▸ **WHAT THE EXERCISE ASKS**
Pull every "entry" line out of the data below.

▸ **RECORDS PROVIDED**
__________
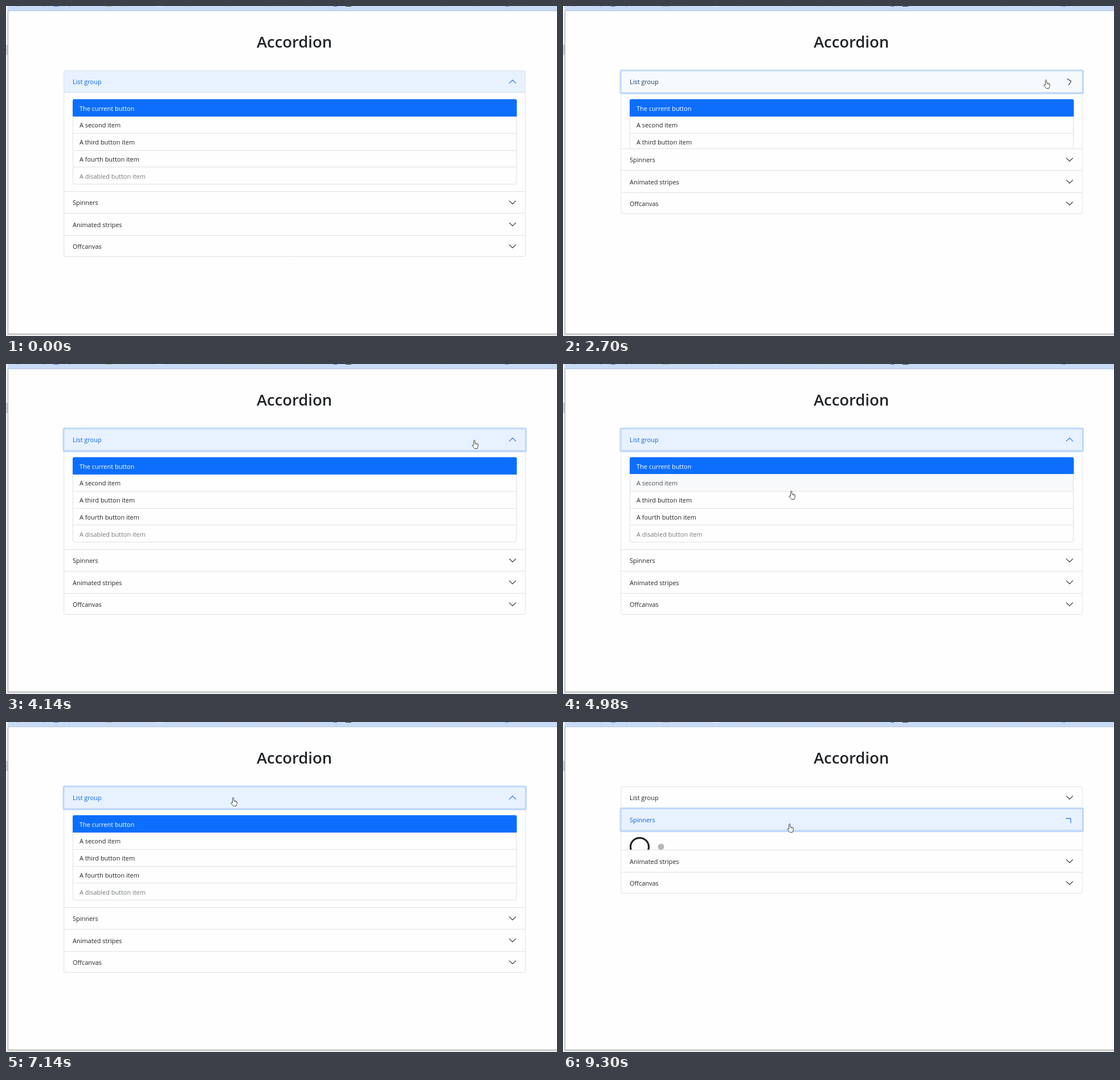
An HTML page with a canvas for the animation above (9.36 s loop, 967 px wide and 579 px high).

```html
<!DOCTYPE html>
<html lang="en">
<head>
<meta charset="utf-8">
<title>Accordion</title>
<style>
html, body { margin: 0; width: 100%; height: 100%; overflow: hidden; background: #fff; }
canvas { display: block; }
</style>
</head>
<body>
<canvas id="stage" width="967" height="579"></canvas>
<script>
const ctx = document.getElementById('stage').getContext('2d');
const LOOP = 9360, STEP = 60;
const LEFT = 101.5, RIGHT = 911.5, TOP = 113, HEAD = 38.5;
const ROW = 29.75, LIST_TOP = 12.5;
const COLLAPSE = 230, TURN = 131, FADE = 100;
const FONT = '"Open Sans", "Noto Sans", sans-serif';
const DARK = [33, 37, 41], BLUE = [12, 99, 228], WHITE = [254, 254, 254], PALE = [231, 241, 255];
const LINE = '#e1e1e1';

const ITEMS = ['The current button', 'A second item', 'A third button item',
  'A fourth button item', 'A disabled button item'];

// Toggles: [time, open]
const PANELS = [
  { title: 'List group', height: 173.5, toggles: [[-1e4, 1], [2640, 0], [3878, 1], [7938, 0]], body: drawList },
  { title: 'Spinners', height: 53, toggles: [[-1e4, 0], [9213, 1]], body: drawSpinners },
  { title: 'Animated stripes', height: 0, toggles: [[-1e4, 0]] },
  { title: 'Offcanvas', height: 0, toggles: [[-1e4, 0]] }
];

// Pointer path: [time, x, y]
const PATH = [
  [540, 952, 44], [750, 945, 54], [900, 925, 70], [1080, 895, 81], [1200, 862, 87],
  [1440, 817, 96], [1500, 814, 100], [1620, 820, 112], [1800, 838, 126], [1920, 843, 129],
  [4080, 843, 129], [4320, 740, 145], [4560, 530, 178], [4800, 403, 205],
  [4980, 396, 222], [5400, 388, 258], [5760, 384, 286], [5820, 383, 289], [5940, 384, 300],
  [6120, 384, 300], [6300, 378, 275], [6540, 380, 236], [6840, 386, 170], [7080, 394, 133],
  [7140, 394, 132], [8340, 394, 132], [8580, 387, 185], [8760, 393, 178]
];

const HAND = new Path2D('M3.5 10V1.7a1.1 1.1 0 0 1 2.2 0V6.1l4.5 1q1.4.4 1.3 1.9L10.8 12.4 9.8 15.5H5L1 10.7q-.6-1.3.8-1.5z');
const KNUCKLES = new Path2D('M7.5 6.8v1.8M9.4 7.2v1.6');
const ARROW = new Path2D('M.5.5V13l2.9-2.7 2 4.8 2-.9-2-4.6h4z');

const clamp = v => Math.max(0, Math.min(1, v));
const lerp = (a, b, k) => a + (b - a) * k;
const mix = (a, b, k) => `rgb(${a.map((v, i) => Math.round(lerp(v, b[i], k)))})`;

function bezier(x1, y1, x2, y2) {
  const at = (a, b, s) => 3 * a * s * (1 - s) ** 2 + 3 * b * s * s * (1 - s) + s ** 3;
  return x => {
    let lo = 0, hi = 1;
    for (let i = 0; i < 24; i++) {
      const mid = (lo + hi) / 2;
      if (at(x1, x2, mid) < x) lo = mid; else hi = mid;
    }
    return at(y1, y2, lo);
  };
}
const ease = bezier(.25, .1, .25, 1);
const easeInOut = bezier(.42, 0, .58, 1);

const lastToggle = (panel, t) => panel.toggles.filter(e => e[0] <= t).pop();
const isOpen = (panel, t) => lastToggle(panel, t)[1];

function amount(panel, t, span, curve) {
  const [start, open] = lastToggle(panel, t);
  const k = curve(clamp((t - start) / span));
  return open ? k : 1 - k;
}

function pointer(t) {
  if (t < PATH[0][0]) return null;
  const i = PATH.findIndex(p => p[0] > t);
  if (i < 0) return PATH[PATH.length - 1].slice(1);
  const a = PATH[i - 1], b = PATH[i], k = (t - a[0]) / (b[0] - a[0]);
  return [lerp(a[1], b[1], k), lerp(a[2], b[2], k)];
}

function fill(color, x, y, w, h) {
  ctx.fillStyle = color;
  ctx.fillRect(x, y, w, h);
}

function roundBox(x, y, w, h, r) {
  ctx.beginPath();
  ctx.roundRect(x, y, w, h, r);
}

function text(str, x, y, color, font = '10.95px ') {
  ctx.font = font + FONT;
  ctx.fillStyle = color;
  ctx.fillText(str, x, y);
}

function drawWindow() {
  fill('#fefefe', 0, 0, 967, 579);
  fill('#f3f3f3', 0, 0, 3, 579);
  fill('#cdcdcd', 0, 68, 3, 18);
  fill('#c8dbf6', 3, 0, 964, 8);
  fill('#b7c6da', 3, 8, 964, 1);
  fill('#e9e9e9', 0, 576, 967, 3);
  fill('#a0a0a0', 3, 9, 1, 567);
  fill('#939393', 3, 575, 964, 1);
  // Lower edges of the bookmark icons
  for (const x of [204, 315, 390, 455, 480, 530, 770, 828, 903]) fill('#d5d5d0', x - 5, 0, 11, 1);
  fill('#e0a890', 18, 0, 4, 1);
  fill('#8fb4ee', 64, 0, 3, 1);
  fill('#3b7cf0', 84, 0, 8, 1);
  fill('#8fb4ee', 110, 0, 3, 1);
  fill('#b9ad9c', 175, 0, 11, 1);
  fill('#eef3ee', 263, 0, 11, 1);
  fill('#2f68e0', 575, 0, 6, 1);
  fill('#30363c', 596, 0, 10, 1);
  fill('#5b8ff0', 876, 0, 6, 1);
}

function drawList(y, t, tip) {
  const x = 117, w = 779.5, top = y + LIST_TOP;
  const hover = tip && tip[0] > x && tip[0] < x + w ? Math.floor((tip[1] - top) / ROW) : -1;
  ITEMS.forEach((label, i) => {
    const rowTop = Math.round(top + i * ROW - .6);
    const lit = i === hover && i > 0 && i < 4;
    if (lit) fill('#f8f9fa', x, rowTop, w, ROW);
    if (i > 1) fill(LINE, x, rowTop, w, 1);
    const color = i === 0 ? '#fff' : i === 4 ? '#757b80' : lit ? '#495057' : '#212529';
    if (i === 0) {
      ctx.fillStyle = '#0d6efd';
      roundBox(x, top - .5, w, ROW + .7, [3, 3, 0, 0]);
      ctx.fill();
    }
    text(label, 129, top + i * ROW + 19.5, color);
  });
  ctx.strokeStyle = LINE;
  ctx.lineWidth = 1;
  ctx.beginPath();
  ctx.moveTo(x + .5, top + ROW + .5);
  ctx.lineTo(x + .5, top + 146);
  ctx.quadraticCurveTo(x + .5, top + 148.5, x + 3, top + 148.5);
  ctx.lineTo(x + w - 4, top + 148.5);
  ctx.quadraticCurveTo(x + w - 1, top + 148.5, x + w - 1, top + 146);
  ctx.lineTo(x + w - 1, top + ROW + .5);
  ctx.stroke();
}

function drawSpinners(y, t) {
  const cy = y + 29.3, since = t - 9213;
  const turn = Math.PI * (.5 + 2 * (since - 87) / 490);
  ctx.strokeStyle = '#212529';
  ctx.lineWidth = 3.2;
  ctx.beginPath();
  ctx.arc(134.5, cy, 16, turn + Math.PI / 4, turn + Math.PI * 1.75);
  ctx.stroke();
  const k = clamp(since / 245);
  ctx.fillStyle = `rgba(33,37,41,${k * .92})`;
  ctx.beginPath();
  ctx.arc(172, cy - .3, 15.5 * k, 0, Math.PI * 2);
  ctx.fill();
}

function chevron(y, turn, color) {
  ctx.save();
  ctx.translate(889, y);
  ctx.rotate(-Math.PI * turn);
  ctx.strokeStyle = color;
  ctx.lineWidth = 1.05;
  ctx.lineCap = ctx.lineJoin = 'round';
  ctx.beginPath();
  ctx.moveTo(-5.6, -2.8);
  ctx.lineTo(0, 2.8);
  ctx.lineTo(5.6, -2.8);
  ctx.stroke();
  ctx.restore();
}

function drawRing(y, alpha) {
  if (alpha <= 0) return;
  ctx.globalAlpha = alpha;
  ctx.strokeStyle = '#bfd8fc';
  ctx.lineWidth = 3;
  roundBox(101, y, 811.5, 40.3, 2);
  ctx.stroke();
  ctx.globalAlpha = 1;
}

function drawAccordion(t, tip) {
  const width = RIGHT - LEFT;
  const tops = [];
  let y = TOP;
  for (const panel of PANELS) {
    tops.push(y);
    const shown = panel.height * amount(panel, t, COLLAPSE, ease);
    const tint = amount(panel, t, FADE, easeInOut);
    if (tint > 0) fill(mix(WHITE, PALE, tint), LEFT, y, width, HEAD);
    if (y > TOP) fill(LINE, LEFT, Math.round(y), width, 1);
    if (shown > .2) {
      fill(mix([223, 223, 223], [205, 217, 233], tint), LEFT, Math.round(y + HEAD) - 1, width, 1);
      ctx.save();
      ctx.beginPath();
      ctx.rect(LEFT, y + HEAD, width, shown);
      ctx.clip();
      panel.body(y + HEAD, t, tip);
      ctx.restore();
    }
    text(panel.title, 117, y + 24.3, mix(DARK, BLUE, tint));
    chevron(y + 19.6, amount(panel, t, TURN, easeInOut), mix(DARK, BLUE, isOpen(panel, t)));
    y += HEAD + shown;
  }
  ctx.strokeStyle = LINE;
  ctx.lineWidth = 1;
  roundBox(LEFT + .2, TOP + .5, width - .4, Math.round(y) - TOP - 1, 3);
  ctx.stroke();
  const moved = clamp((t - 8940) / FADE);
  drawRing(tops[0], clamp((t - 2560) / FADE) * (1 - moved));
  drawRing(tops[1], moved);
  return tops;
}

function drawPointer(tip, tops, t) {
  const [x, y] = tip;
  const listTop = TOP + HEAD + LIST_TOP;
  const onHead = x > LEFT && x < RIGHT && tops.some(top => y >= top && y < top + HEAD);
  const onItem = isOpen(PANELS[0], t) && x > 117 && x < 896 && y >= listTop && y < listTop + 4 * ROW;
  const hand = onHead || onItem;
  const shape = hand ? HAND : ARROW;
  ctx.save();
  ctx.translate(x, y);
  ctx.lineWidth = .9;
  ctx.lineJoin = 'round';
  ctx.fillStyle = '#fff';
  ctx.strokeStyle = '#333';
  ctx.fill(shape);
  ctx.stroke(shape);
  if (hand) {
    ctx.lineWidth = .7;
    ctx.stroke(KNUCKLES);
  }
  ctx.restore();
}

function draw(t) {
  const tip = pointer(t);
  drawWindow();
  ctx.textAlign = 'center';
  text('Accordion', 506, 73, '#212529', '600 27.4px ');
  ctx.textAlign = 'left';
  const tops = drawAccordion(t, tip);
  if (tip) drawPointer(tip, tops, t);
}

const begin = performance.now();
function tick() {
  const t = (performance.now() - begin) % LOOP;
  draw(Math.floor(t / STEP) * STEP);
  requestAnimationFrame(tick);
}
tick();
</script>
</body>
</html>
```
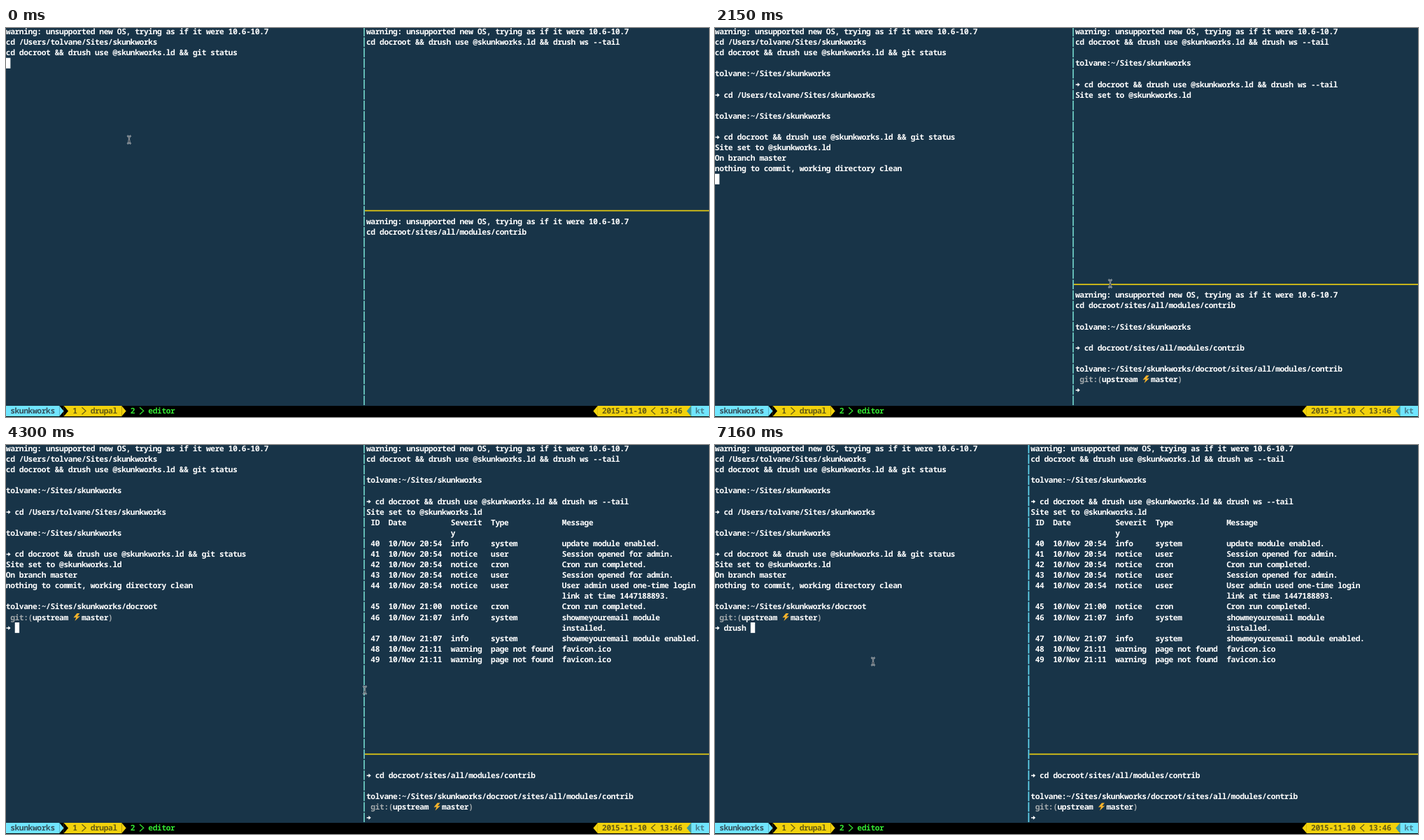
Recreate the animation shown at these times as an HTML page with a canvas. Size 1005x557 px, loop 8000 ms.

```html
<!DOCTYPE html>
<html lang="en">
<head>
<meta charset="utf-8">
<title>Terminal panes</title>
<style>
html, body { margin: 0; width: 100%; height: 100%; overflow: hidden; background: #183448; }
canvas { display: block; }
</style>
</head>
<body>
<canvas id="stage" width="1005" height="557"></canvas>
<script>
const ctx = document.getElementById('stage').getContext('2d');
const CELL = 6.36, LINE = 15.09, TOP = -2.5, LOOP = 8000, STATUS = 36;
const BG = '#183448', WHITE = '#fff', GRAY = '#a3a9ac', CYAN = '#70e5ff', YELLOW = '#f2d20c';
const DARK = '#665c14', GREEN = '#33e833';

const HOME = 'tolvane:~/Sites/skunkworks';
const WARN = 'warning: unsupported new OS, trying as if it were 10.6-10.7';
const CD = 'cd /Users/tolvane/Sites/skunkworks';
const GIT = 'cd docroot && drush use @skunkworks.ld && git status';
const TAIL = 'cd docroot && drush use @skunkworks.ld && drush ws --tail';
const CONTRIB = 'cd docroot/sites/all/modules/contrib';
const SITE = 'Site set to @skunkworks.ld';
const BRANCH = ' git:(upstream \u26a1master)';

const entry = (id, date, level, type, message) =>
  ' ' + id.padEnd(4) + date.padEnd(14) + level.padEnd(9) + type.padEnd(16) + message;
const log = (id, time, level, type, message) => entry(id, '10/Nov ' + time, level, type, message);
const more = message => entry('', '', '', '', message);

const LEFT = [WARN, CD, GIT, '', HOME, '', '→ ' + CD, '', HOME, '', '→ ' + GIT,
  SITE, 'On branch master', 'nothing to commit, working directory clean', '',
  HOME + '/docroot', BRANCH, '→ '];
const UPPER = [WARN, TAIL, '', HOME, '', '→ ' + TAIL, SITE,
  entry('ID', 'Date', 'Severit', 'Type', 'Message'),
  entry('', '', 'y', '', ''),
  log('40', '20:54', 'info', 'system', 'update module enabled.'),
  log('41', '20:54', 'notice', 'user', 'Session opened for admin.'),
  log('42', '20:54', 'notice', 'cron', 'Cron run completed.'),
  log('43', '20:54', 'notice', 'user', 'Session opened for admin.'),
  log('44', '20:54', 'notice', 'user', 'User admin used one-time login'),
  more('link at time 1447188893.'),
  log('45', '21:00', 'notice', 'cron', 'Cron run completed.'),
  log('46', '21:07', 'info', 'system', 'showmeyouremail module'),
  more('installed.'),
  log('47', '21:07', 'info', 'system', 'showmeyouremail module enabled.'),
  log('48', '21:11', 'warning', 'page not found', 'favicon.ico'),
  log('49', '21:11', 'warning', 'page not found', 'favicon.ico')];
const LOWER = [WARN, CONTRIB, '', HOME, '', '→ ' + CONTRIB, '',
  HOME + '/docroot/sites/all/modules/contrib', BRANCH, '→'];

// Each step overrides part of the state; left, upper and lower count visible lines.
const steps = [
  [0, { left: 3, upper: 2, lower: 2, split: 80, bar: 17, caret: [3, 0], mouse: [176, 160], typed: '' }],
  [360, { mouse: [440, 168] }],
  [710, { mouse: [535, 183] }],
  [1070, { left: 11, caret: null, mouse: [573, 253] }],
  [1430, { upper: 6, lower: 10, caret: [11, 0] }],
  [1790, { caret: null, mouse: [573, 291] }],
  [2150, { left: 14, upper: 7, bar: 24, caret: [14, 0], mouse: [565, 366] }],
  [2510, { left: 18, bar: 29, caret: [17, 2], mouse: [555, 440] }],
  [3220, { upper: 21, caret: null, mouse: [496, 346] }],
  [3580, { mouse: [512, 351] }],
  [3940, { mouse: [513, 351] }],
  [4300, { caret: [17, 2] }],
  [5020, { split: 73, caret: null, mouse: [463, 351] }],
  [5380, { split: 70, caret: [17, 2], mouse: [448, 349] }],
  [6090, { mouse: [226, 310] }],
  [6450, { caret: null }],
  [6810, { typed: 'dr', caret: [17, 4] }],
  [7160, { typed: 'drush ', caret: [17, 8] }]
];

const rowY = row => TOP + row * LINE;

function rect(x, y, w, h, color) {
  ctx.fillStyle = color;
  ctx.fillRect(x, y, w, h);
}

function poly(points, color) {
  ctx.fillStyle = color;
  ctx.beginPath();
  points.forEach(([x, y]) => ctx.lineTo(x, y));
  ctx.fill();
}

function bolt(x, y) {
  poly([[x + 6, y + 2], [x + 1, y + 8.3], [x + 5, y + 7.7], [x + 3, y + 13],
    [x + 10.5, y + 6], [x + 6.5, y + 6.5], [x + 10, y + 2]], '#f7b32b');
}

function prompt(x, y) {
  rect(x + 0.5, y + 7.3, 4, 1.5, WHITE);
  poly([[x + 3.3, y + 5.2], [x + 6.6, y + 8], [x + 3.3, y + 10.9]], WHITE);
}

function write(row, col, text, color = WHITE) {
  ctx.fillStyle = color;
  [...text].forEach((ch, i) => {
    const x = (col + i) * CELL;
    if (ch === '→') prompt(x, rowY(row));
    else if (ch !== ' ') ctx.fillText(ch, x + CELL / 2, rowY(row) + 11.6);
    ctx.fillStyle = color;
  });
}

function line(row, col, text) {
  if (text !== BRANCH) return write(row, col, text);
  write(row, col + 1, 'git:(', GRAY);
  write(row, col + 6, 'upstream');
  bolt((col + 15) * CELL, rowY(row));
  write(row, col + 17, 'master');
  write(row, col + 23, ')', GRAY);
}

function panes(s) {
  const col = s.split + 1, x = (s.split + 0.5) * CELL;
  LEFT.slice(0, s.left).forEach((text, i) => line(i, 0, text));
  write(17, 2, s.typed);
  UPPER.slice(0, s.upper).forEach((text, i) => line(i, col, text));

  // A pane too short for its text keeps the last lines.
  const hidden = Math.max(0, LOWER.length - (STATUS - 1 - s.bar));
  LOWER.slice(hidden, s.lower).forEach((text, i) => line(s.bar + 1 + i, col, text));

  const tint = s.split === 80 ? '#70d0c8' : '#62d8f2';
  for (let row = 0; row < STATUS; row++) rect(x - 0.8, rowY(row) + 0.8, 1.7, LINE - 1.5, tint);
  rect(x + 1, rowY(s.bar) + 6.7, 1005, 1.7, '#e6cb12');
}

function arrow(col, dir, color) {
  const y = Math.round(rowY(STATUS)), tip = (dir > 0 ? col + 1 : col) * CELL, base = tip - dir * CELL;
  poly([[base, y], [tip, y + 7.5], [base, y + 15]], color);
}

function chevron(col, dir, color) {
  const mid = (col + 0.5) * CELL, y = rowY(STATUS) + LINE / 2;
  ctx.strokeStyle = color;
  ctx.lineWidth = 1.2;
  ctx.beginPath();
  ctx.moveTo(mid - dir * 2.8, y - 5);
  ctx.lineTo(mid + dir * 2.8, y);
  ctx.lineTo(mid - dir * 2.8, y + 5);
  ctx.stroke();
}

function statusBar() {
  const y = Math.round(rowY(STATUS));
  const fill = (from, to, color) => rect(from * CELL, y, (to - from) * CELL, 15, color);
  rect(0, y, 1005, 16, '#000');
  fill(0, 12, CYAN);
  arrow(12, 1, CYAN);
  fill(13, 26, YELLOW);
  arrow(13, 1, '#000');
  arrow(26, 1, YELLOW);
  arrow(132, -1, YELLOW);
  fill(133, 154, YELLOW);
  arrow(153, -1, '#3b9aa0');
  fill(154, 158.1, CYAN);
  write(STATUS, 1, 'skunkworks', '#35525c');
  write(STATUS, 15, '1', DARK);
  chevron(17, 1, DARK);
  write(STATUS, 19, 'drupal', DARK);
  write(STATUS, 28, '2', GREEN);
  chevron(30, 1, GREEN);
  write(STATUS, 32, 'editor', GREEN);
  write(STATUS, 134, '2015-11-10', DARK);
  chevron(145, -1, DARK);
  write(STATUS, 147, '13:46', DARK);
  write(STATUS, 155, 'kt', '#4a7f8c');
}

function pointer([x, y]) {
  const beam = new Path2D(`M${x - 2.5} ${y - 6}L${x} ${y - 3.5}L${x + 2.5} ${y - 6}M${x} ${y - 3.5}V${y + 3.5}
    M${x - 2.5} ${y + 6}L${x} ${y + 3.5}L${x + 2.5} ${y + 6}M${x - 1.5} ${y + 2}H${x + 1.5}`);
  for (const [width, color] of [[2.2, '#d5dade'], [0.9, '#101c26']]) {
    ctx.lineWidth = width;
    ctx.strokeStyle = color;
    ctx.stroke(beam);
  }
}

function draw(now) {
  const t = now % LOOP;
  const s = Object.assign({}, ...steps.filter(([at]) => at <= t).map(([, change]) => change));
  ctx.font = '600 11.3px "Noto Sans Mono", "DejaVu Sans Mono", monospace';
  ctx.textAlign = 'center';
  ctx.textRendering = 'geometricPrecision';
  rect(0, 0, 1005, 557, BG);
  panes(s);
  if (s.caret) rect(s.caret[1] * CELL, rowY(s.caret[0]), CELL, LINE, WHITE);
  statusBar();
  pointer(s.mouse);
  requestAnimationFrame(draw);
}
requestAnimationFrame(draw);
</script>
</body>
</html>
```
__________
▸ **EXERCISE RESPONSE**
const entry = (id, date, level, type, message) =>
const log = (id, time, level, type, message) => entry(id, '10/Nov ' + time, level, type, message);
const more = message => entry('', '', '', '', message);
  entry('ID', 'Date', 'Severit', 'Type', 'Message'),
  entry('', '', 'y', '', ''),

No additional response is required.